Smithsonian / US Geological Survey Weekly Volcanic Activity Report, 4 June-10 June 2003
Managing Editor: Gari Mayberry

Please cite this report as:

Global Volcanism Program, 2003. Report on Kilauea (United States). In: Mayberry, G (ed.), Weekly Volcanic Activity Report, 4 June-10 June 2003. Smithsonian Institution and US Geological Survey.

Volcano Profile |  Weekly Report (4 June-10 June 2003)


Kilauea

United States

19.421°N, 155.287°W; summit elev. 1222 m

All times are local (unless otherwise noted)


Small amounts of lava continued to flow into the sea at the Highcastle entry during 4-10 June, and lava flows were sometimes visible on Pulama pali and the coastal flat. Seismicity at the summit of Kilauea continued at moderate-to-high levels, with many small, low-frequency earthquakes occurring at shallow depths beneath the summit caldera for more than a week. The tiny earthquakes occurred at the notably high rate of 2-4 per minute. Little or no volcanic tremor accompanied the swarm, however. Volcanic tremor at Pu`u `O`o remained moderate to high, as is the norm. Almost cyclic inflation and deflation occurred during the report week, but did not culminate in significant overall tilt.

Geologic Background. Kilauea, which overlaps the E flank of the massive Mauna Loa shield volcano, has been Hawaii's most active volcano during historical time. Eruptions are prominent in Polynesian legends; written documentation extending back to only 1820 records frequent summit and flank lava flow eruptions that were interspersed with periods of long-term lava lake activity that lasted until 1924 at Halemaumau crater, within the summit caldera. The 3 x 5 km caldera was formed in several stages about 1500 years ago and during the 18th century; eruptions have also originated from the lengthy East and SW rift zones, which extend to the sea on both sides of the volcano. About 90% of the surface of the basaltic shield volcano is formed of lava flows less than about 1100 years old; 70% of the volcano's surface is younger than 600 years. A long-term eruption from the East rift zone that began in 1983 has produced lava flows covering more than 100 km2, destroying nearly 200 houses and adding new coastline to the island.

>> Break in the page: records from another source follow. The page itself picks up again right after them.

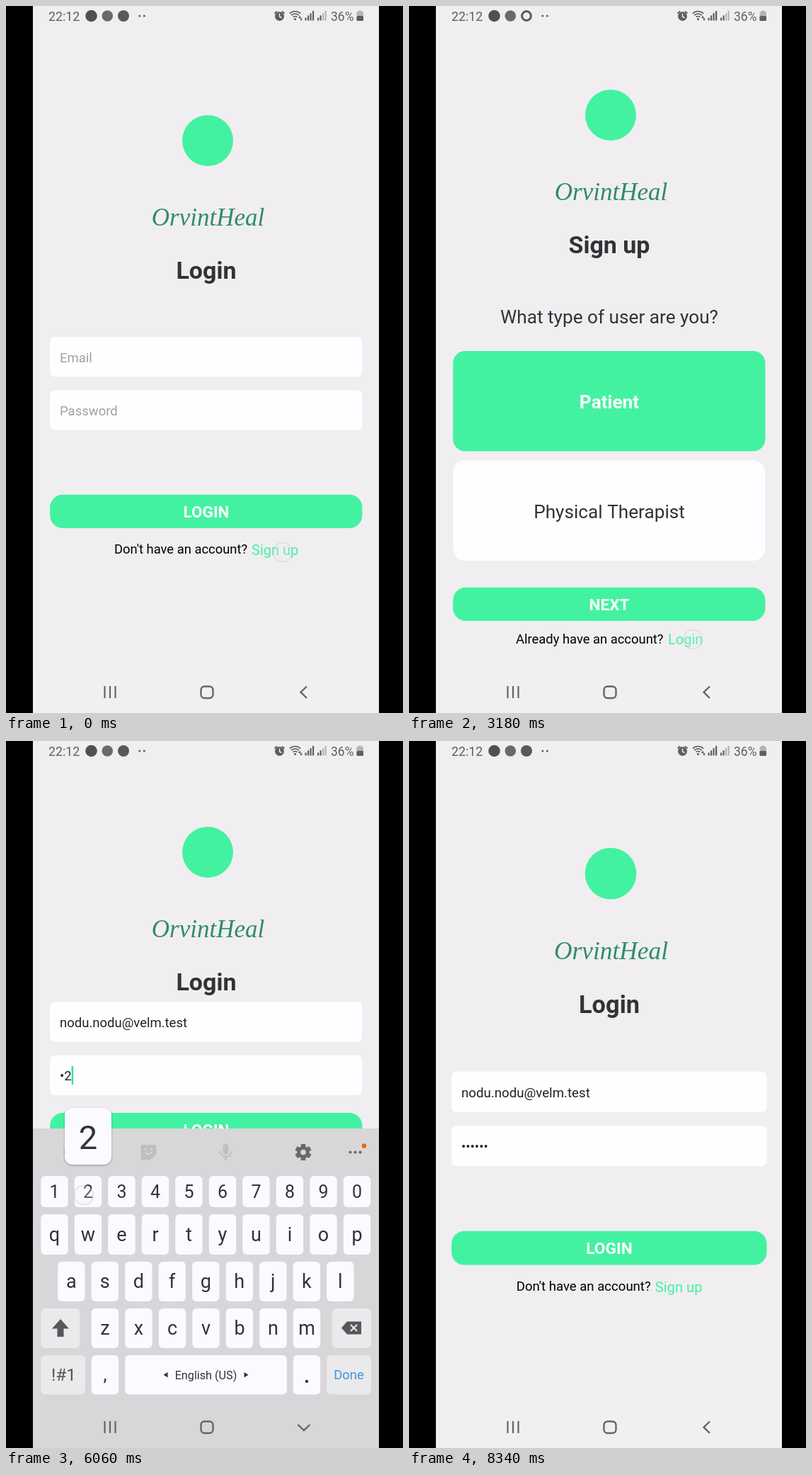
Write an HTML page with a canvas that moves like this. It is 561x998 px and loops after 8.4 s.

```html
<!DOCTYPE html>
<html lang="en">
<head>
<meta charset="utf-8">
<title>Login flow</title>
<style>
html, body { margin: 0; width: 100%; height: 100%; overflow: hidden; background: #000; }
canvas { display: block; width: 100vw; height: 100vh; }
</style>
</head>
<body>
<canvas id="stage" width="561" height="998"></canvas>
<script>
const ctx = document.getElementById('stage').getContext('2d');
const LOOP = 8400, STEP = 60;
const BG = '#f0eef1', GREEN = '#43f2a1', INK = '#333336', GREY = '#5e5e60', BOARD = '#d8d6d9', KEY = '#fbfaff';
const MID = 282.5, KB_TOP = 547, NAV_TOP = 939;
const EMAIL = 'nodu.nodu@velm.test', PIN = '123123';
const EMAIL_TIMES = [4200, 4380, 4680, 4860], FILL_AT = 5100;
const PIN_TIMES = [5700, 6000, 6240, 6480, 6720, 6960], MASK_AT = 7860;
const FOCUS = { email: 3840, pin: 5400, end: 7620 };
const ROWS = [
  { keys: '1234567890', x: 68.5, y: 614, h: 44, size: 25 },
  { keys: 'qwertyuiop', x: 68.5, y: 668, h: 57, size: 27 },
  { keys: 'asdfghjkl', x: 92.3, y: 735, h: 56, size: 27 },
  { keys: 'zxcvbnm', x: 140, y: 801, h: 56, size: 27 }
];

const clamp = v => Math.max(0, Math.min(1, v));
const mix = (a, b, p) => a + (b - a) * p;
const within = (t, a, b) => t >= a && t < b;

function box(x, y, w, h, r, color) {
  ctx.fillStyle = color;
  ctx.beginPath();
  ctx.roundRect(x, y, w, h, r);
  ctx.fill();
}

function disc(x, y, r, color) {
  ctx.fillStyle = color;
  ctx.beginPath();
  ctx.arc(x, y, r, 0, 7);
  ctx.fill();
}

function ring(x, y, r, color, width) {
  ctx.strokeStyle = color;
  ctx.lineWidth = width;
  ctx.beginPath();
  ctx.arc(x, y, r, 0, 7);
  ctx.stroke();
}

// Strokes a polyline given as x, y pairs
function line(pts, color, width) {
  ctx.strokeStyle = color;
  ctx.lineWidth = width;
  ctx.beginPath();
  for (let i = 0; i < pts.length; i += 2) ctx.lineTo(pts[i], pts[i + 1]);
  ctx.stroke();
}

function shape(pts, color) {
  ctx.fillStyle = color;
  ctx.beginPath();
  for (let i = 0; i < pts.length; i += 2) ctx.lineTo(pts[i], pts[i + 1]);
  ctx.fill();
}

function text(s, x, y, size, color, align = 'left', weight = 400) {
  ctx.font = `${weight} ${size}px Roboto, sans-serif`;
  ctx.textAlign = align;
  ctx.fillStyle = color;
  ctx.fillText(s, x, y);
}

function brand(dy) {
  disc(285, 190 + dy, 36, GREEN);
  ctx.font = 'italic 35px "Liberation Serif", serif';
  ctx.textAlign = 'center';
  ctx.fillStyle = '#2e8b6c';
  ctx.fillText('OrvintHeal', 285.5, 310 + dy);
}

function button(label, y) {
  box(62.2, y, 441.2, 47.3, 18, GREEN);
  text(label, 283, y + 32, 22.5, '#fff', 'center', 700);
}

function emailText(t) {
  return t >= FILL_AT ? EMAIL : EMAIL.slice(0, EMAIL_TIMES.filter(k => t >= k).length);
}

function pinText(t) {
  const n = PIN_TIMES.filter(k => t >= k).length;
  if (!n) return '';
  return '•'.repeat(n - 1) + (t < MASK_AT ? PIN[n - 1] : '•');
}

function caretOn(t) {
  const marks = [FOCUS.email, ...EMAIL_TIMES, FILL_AT, FOCUS.pin, ...PIN_TIMES];
  const last = Math.max(...marks.filter(k => k <= t));
  return Math.floor((t - last) / 500) % 2 === 0;
}

function field(y, value, hint, focused, t) {
  box(62.2, y, 441.2, 56.5, 7, '#fefdff');
  text(value || hint, 76, y + 35.5, 18.5, value ? '#222' : '#a0a0a2');
  if (focused && caretOn(t)) {
    const w = value ? ctx.measureText(value).width : 0;
    box(76 + w, y + 15.5, 2.5, 26, 0, '#35dfa2');
  }
}

function loginScreen(t) {
  const typing = within(t, FOCUS.email, FOCUS.end);
  const lift = typing ? -99 : 0, head = typing ? -33 : 0;
  brand(head);
  text('Login', 283, 385 + head, 34, INK, 'center', 700);
  field(467 + lift, emailText(t), 'Email', typing && t < FOCUS.pin, t);
  field(542.5 + lift, pinText(t), 'Password', typing && t >= FOCUS.pin, t);
  if (typing) {
    button('LOGIN', 525);
  } else {
    button('LOGIN', 689.7);
    text("Don't have an account?", 153, 773, 18.4, '#000');
    text('Sign up', 347, 775, 20, GREEN);
  }
}

function choice(label, y, on) {
  box(62.2, y, 441.2, 141.5, 17, on ? GREEN : '#fefdff');
  text(label, 283, y + 81, 26.2, on ? '#fff' : INK, 'center', on ? 700 : 400);
}

function signupScreen(t) {
  const patient = within(t, 780, 1200) || t >= 1860;
  brand(-36);
  text('Sign up', 283, 349, 34, INK, 'center', 700);
  text('What type of user are you?', 283, 448, 26.2, INK, 'center');
  choice('Patient', 487, patient);
  choice('Physical Therapist', 641.5, within(t, 1200, 1860));
  button('NEXT', 820.8);
  text('Already have an account?', 151, 900, 18.4, '#000');
  text('Login', 366, 901, 20, GREEN);
}

// Paints one screen scaled about the middle of the app area
function card(draw, t, scale, alpha) {
  if (alpha <= 0) return;
  ctx.save();
  ctx.beginPath();
  ctx.rect(38, 28, 489, NAV_TOP - 28);
  ctx.clip();
  ctx.translate(MID, 484);
  ctx.scale(scale, scale);
  ctx.translate(-MID, -484);
  ctx.globalAlpha = alpha;
  box(38, 28, 489, NAV_TOP - 28, 0, BG);
  draw(t);
  ctx.restore();
}

const slide = (t, start) => 1 - (1 - clamp((t - start) / 400)) ** 4;
const backAlpha = p => 1 - clamp((p - 0.2075) / 0.7925);
const frontAlpha = p => clamp((p - 0.75) / 0.125);

function app(t) {
  if (t < 450) {
    const p = slide(t, 20);
    card(loginScreen, t, mix(1, 1.075, p), backAlpha(p));
    card(signupScreen, t, mix(0.85, 1, p), frontAlpha(p));
  } else if (t < 3200) {
    card(signupScreen, t, 1, 1);
  } else if (t < 3600) {
    const p = 1 - slide(t, 3190);
    card(loginScreen, t, mix(1, 1.075, p), backAlpha(p));
    card(signupScreen, t, mix(0.925, 1, p), frontAlpha(p));
  } else {
    card(loginScreen, t, mix(1, 1.075, slide(t, 8326)), 1);
  }
}

function statusBar(t) {
  text('22:12', 60, 20.5, 17.8, GREY);
  disc(120.5, 14, 8.3, '#505052');
  disc(143.3, 14, 7.8, '#69696b');
  const blink = Math.floor(t / 574 + 0.3) % 2;
  if (blink) ring(166, 14, 6.4, '#59595b', 3);
  else disc(166, 14, 8, '#59595b');
  disc(188.8, 14, 1.5, GREY);
  disc(195.3, 14, 1.5, GREY);

  disc(386.5, 14.5, 6.5, GREY);
  line([386.5, 10.5, 386.5, 15, 389.5, 16.5], BG, 1.4);
  line([379.5, 10.5, 383, 7.5], GREY, 2);
  line([390, 7.5, 393.5, 10.5], GREY, 2);
  ctx.strokeStyle = GREY;
  ctx.lineWidth = 1.7;
  for (const r of [4, 7.5, 11]) {
    ctx.beginPath();
    ctx.arc(408.5, 18.5, r, Math.PI * 1.25, Math.PI * 1.75);
    ctx.stroke();
  }
  disc(408.5, 18.5, 1.6, GREY);
  shape([413, 17, 415, 13.5, 417, 17], GREY);
  shape([415, 17.5, 417, 21, 419, 17.5], GREY);
  for (let i = 0; i < 4; i++) {
    const h = 4 + i * 3.2;
    box(422.5 + i * 3.5, 20.5 - h, 2.2, h, 0, GREY);
    box(440 + i * 3.5, 20.5 - h, 2.2, h, 0, i < 2 ? GREY : '#b4b4b6');
  }
  text('36%', 459, 20.5, 17.5, GREY);
  box(498, 6.5, 4.5, 2, 0, '#b4b4b6');
  box(495.5, 8, 9.5, 13, 1.5, '#b4b4b6');
  box(495.5, 14, 9.5, 7, 1.5, GREY);
}

function navBar(t, boardUp) {
  box(38, NAV_TOP, 489, 998 - NAV_TOP, 0, boardUp ? BOARD : '#f1eff2');
  if (within(t, 7440, 7620)) box(347, 941, 144.5, 55.5, 28, '#c7c6c8');
  const ink = '#656568';
  for (const x of [139.5, 147, 154.5]) line([x, 960, x, 977], ink, 2.2);
  ctx.strokeStyle = ink;
  ctx.lineWidth = 2.4;
  ctx.beginPath();
  ctx.roundRect(275.5, 960.5, 17, 16.5, 5);
  ctx.stroke();
  const down = within(t, FOCUS.email, 7440);
  line(down ? [412.5, 965, 421, 973, 429.5, 965] : [425, 960.5, 416.5, 968.7, 425, 977], ink, 2.4);
}

function smiley(x, color) {
  disc(x, 580.5, 11, color);
  disc(x - 4, 577.5, 1.7, BOARD);
  disc(x + 4, 577.5, 1.7, BOARD);
  ctx.fillStyle = BOARD;
  ctx.beginPath();
  ctx.arc(x, 581.5, 6, 0.15, Math.PI - 0.15);
  ctx.fill();
}

function sticker(x, color) {
  box(x - 11, 570, 22, 21.5, 3, color);
  shape([x + 2, 592, x + 12, 592, x + 12, 582], BOARD);
  shape([x + 2, 590, x + 2, 583, x + 10, 583], color);
  disc(x - 4, 576, 1.6, BOARD);
  disc(x + 4, 576, 1.6, BOARD);
  ctx.strokeStyle = BOARD;
  ctx.lineWidth = 1.8;
  ctx.beginPath();
  ctx.arc(x, 578, 5, 0.4, 2.7);
  ctx.stroke();
}

function mic(x, color) {
  box(x - 3.8, 568.5, 7.6, 15, 4, color);
  ctx.strokeStyle = color;
  ctx.lineWidth = 2;
  ctx.beginPath();
  ctx.arc(x, 579, 8, 0, Math.PI);
  ctx.stroke();
  line([x, 587, x, 592.5], color, 2.5);
}

function gear(x, color) {
  for (let i = 0; i < 6; i++) {
    const a = i * Math.PI / 3 + Math.PI / 6, c = Math.cos(a), s = Math.sin(a);
    line([x + c * 6, 580.5 + s * 6, x + c * 11.5, 580.5 + s * 11.5], color, 6.5);
  }
  ring(x, 580.5, 6.3, color, 5);
}

function toolbar(secret) {
  const ink = '#69696c', dim = secret ? '#bfbec1' : ink;
  if (!secret) {
    ring(69, 580.5, 10.5, ink, 2);
    line([57, 589, 63, 592], BOARD, 5);
    line([75, 569, 81, 572], BOARD, 5);
    shape([60, 569, 66, 569, 66, 575], ink);
    shape([78, 592, 72, 592, 72, 586], ink);
    text('T', 69, 586.5, 16, ink, 'center', 700);
    line([95, 569, 95, 592], '#bdbcbf', 1.2);
  }
  smiley(secret ? 92.5 : 142.5, dim);
  sticker(secret ? 201.5 : 237.5, dim);
  mic(secret ? 310.5 : 332.5, dim);
  gear(secret ? 420 : 427.5, ink);
  for (const x of [486.5, 493.5, 500.5]) disc(x, 580.5, 2.1, ink);
  disc(506, 571.5, 3.2, '#ea6410');
}

function keyboard(secret) {
  box(38, KB_TOP, 489, 460, 0, BOARD);
  toolbar(secret);
  for (const row of ROWS) {
    [...row.keys].forEach((ch, i) => {
      const x = row.x + i * 47.5;
      box(x - 19.2, row.y, 38.4, row.h, 6, KEY);
      text(ch, x, row.y + row.h / 2 + 9.2, row.size, INK, 'center');
    });
  }
  const soft = '#eae9ec';
  box(49.3, 801, 55, 56, 6, soft);
  shape([77, 816, 89, 829.5, 81.5, 829.5, 81.5, 841, 72.5, 841, 72.5, 829.5, 65, 829.5], '#57575a');
  box(460.8, 801, 55, 56, 6, soft);
  shape([474, 828.5, 482, 819.5, 502, 819.5, 502, 837.5, 482, 837.5], '#57575a');
  line([487, 824, 496, 833], soft, 2.2);
  line([496, 824, 487, 833], soft, 2.2);

  box(49.3, 867, 62.5, 55.5, 6, soft);
  text('!#1', 81.5, 903, 24.5, '#555558', 'center');
  box(120.8, 867, 38.4, 55.5, 6, KEY);
  text(',', 140, 902.5, 26, INK, 'center');
  box(168.3, 867, 228.5, 55.5, 6, KEY);
  text('English (US)', 282.5, 900.5, 16.2, INK, 'center');
  shape([222.5, 894.7, 228.5, 891, 228.5, 898.4], INK);
  shape([342.5, 894.7, 336.5, 891, 336.5, 898.4], INK);
  box(405.8, 867, 38.4, 55.5, 6, KEY);
  text('.', 425, 905.5, 28, INK, 'center', 700);
  box(453.3, 867, 62.5, 55.5, 6, soft);
  text('Done', 484.5, 901, 18.5, '#3f97de', 'center');
}

function keySpot(ch) {
  const row = ROWS.find(r => r.keys.includes(ch));
  return { x: row.x + row.keys.indexOf(ch) * 47.5, top: row.y, y: row.y + row.h / 2 };
}

function popup(ch) {
  const k = keySpot(ch);
  const x = Math.max(82, Math.min(483, k.x)), y = k.top - 96;
  ctx.save();
  ctx.shadowColor = 'rgba(0,0,0,.3)';
  ctx.shadowBlur = 3;
  ctx.shadowOffsetY = 1;
  box(x - 33, y, 66, 80, 11, KEY);
  ctx.restore();
  text(ch, x, y + 58, 47, INK, 'center');
}

const strokes = [
  ...EMAIL_TIMES.map((at, i) => ({ at, ch: EMAIL[i] })),
  ...PIN_TIMES.map((at, i) => ({ at, ch: PIN[i] }))
];

// x, y, pressed from, released at
const touches = [
  [391, 771, -120, -70], [300, 575, 720, 820], [404, 728, 1140, 1280],
  [380, 575, 1800, 1940], [401, 894, 3000, 3110], [220, 498, 3720, 3800],
  [282, 580, 5040, 5110], [220, 474, 5310, 5390], [422, 980, 7420, 7480],
  [328, 720, 7900, 8000],
  ...strokes.map(s => {
    const k = keySpot(s.ch);
    return [k.x - 6, k.y + 5, s.at - 60, s.at];
  })
];

function touchDots(t) {
  for (const [x, y, from, to] of touches) {
    if (t < from) continue;
    ctx.globalAlpha = 1 - clamp((t - to) / 110);
    if (ctx.globalAlpha > 0) {
      disc(x, y, 13.5, 'rgba(240,240,242,.5)');
      ring(x, y, 13.5, 'rgba(178,182,182,.75)', 1.6);
    }
  }
  ctx.globalAlpha = 1;
}

function boardOffset(t) {
  if (t < 7500) return 392 * (1 - clamp((t - 3780) / 250)) ** 3;
  return 392 * clamp((t - 7530) / 150) ** 2;
}

function draw(t) {
  box(0, 0, 561, 998, 0, '#000');
  box(38, 0, 489, 998, 0, BG);
  app(t);
  statusBar(t);
  const boardUp = within(t, FOCUS.email, 7680);
  if (boardUp) {
    if (t < FOCUS.end) box(38, KB_TOP, 489, NAV_TOP - KB_TOP, 0, '#fff');
    ctx.save();
    ctx.translate(0, boardOffset(t));
    keyboard(t >= FOCUS.pin);
    ctx.restore();
  }
  navBar(t, boardUp);
  for (const s of strokes) if (within(t, s.at - 30, s.at + 90)) popup(s.ch);
  touchDots(t);
}

const start = performance.now();
function tick() {
  const t = (performance.now() - start) % LOOP;
  draw(Math.floor(t / STEP) * STEP);
  requestAnimationFrame(tick);
}
tick();
</script>
</body>
</html>
```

Source: US Geological Survey Hawaiian Volcano Observatory (HVO)